Instructions to follow :: Your reply should be a single number, the count of lines in the records that contain the string "import".

[Material provided Boundary: Start]

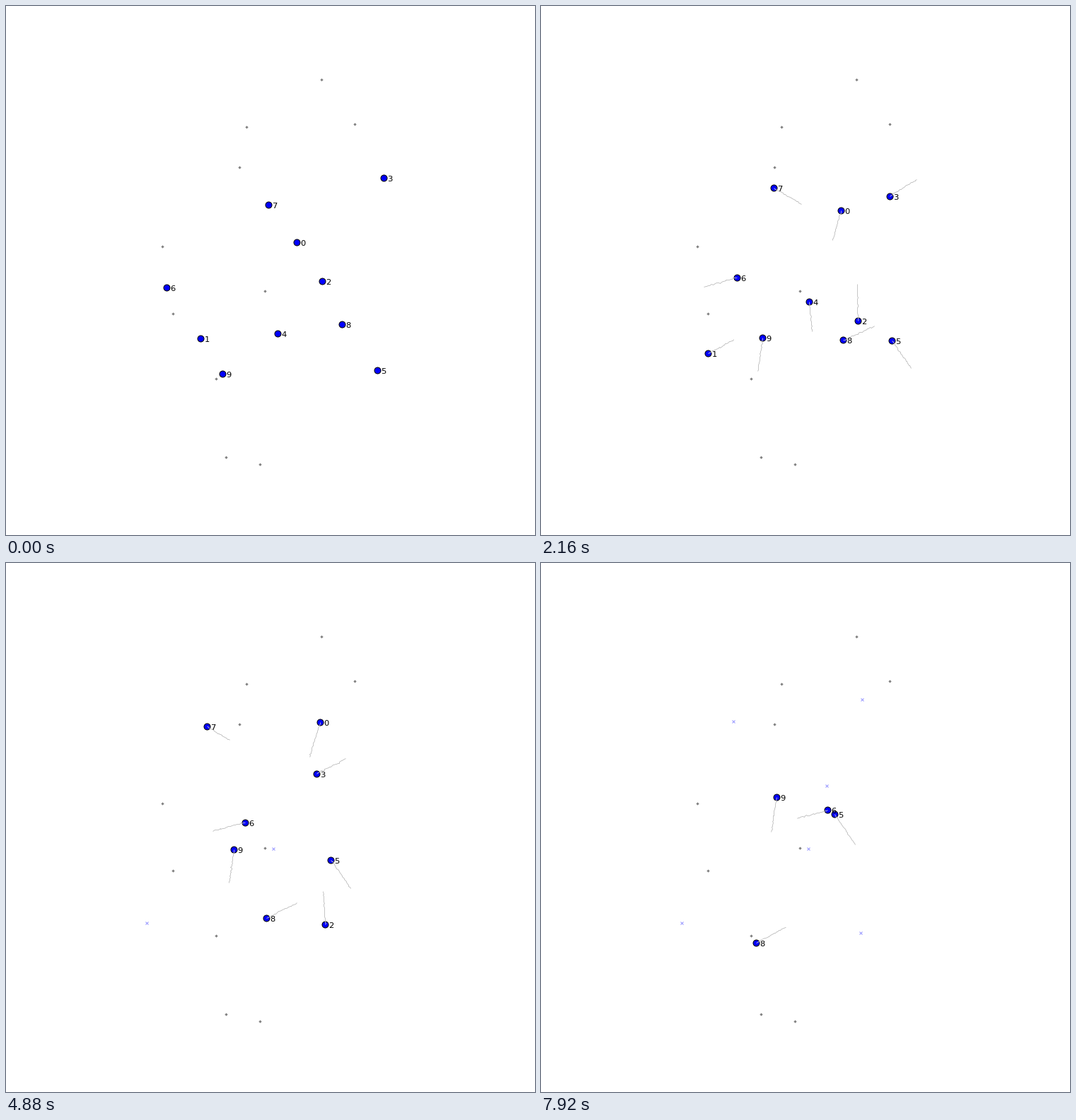
Recreate the animation shown at these times as a matplotlib script. Size 748x748 px, loop 8000 ms.

```python
import numpy as np
import matplotlib.pyplot as plt
from matplotlib.animation import FuncAnimation
from matplotlib.collections import LineCollection

SIZE, FRAMES, INTERVAL = 748, 100, 80
PX = 0.72          # one pixel in points at 100 dpi
TRAIL = 25         # remembered steps

# Start, halfway point, end, and number of steps in the walk
WALKERS = [
    ((411, 334), (430, 270), (454, 193), 77),
    ((275, 470), (232, 493), (199, 509), 60),
    ((447, 389), (448, 459), (452, 523), 67),
    ((534, 243), (472, 281), (404, 315), 82),
    ((384, 463), (380, 433), (378, 404), 35),
    ((525, 515), (472, 438), (414, 354), FRAMES),
    ((227, 398), (319, 371), (407, 349), FRAMES),
    ((371, 281), (316, 250), (272, 224), 71),
    ((475, 450), (387, 492), (302, 538), FRAMES),
    ((306, 520), (319, 426), (333, 329), FRAMES),
]

STONES = [(446, 104), (493, 167), (340, 171), (330, 228), (221, 340),
          (366, 403), (236, 435), (297, 527), (311, 638), (359, 648)]


def walk(start, halfway, end, life, rng):
    """Pixel positions along two even legs, with a slight stagger."""
    steps = np.arange(life)
    legs = [np.interp(steps, [0, life / 2, life], axis)
            for axis in zip(start, halfway, end)]
    stagger = rng.normal(0, 0.4, (life, 2))
    stagger[0] = 0
    return np.rint(np.column_stack(legs) + stagger)


rng = np.random.default_rng(5)
paths = [walk(*walker, rng) for walker in WALKERS]

fig = plt.figure(figsize=(SIZE / 100, SIZE / 100), dpi=100, facecolor="white")
ax = fig.add_axes([0, 0, 1, 1])
ax.set_xlim(-0.5, SIZE - 0.5)
ax.set_ylim(SIZE - 0.5, -0.5)
ax.axis("off")


def markers(shape, size, face, edge, z):
    return ax.plot([], [], ls="", marker=shape, ms=size * PX, mfc=face,
                   mec=edge, mew=PX, zorder=z)[0]


def place(artist, points):
    artist.set_data(*np.reshape(points, (-1, 2)).T)


stones = markers("D", 3, "#808080", "none", 1)
crosses = markers("x", 4, "none", "#9696ff", 2)
dots = markers("o", 9, "#0000ff", "black", 3)
trails = ax.add_collection(
    LineCollection([], colors="#c0c0c0", linewidths=0.9 * PX, zorder=4), autolim=False)
labels = [ax.text(0, 0, str(i), family="DejaVu Sans", size=11.5 * PX,
                  ha="left", va="baseline", zorder=5) for i in range(len(WALKERS))]
place(stones, STONES)


def update(frame):
    walking = [path for path in paths if frame < len(path)]
    place(dots, [path[frame] for path in walking])
    place(crosses, [end for *_, end, life in WALKERS if frame >= life])
    trails.set_segments([path[max(0, frame - TRAIL):frame + 1] for path in walking])
    for label, path in zip(labels, paths):
        label.set_visible(frame < len(path))
        if frame < len(path):
            label.set_position(path[frame] + 5)
    return stones, crosses, dots, trails, *labels


anim = FuncAnimation(fig, update, frames=FRAMES, interval=INTERVAL,
                     repeat=True, repeat_delay=0, blit=False)
plt.show()
```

[Material provided Boundary: End]

Expected answer :: 4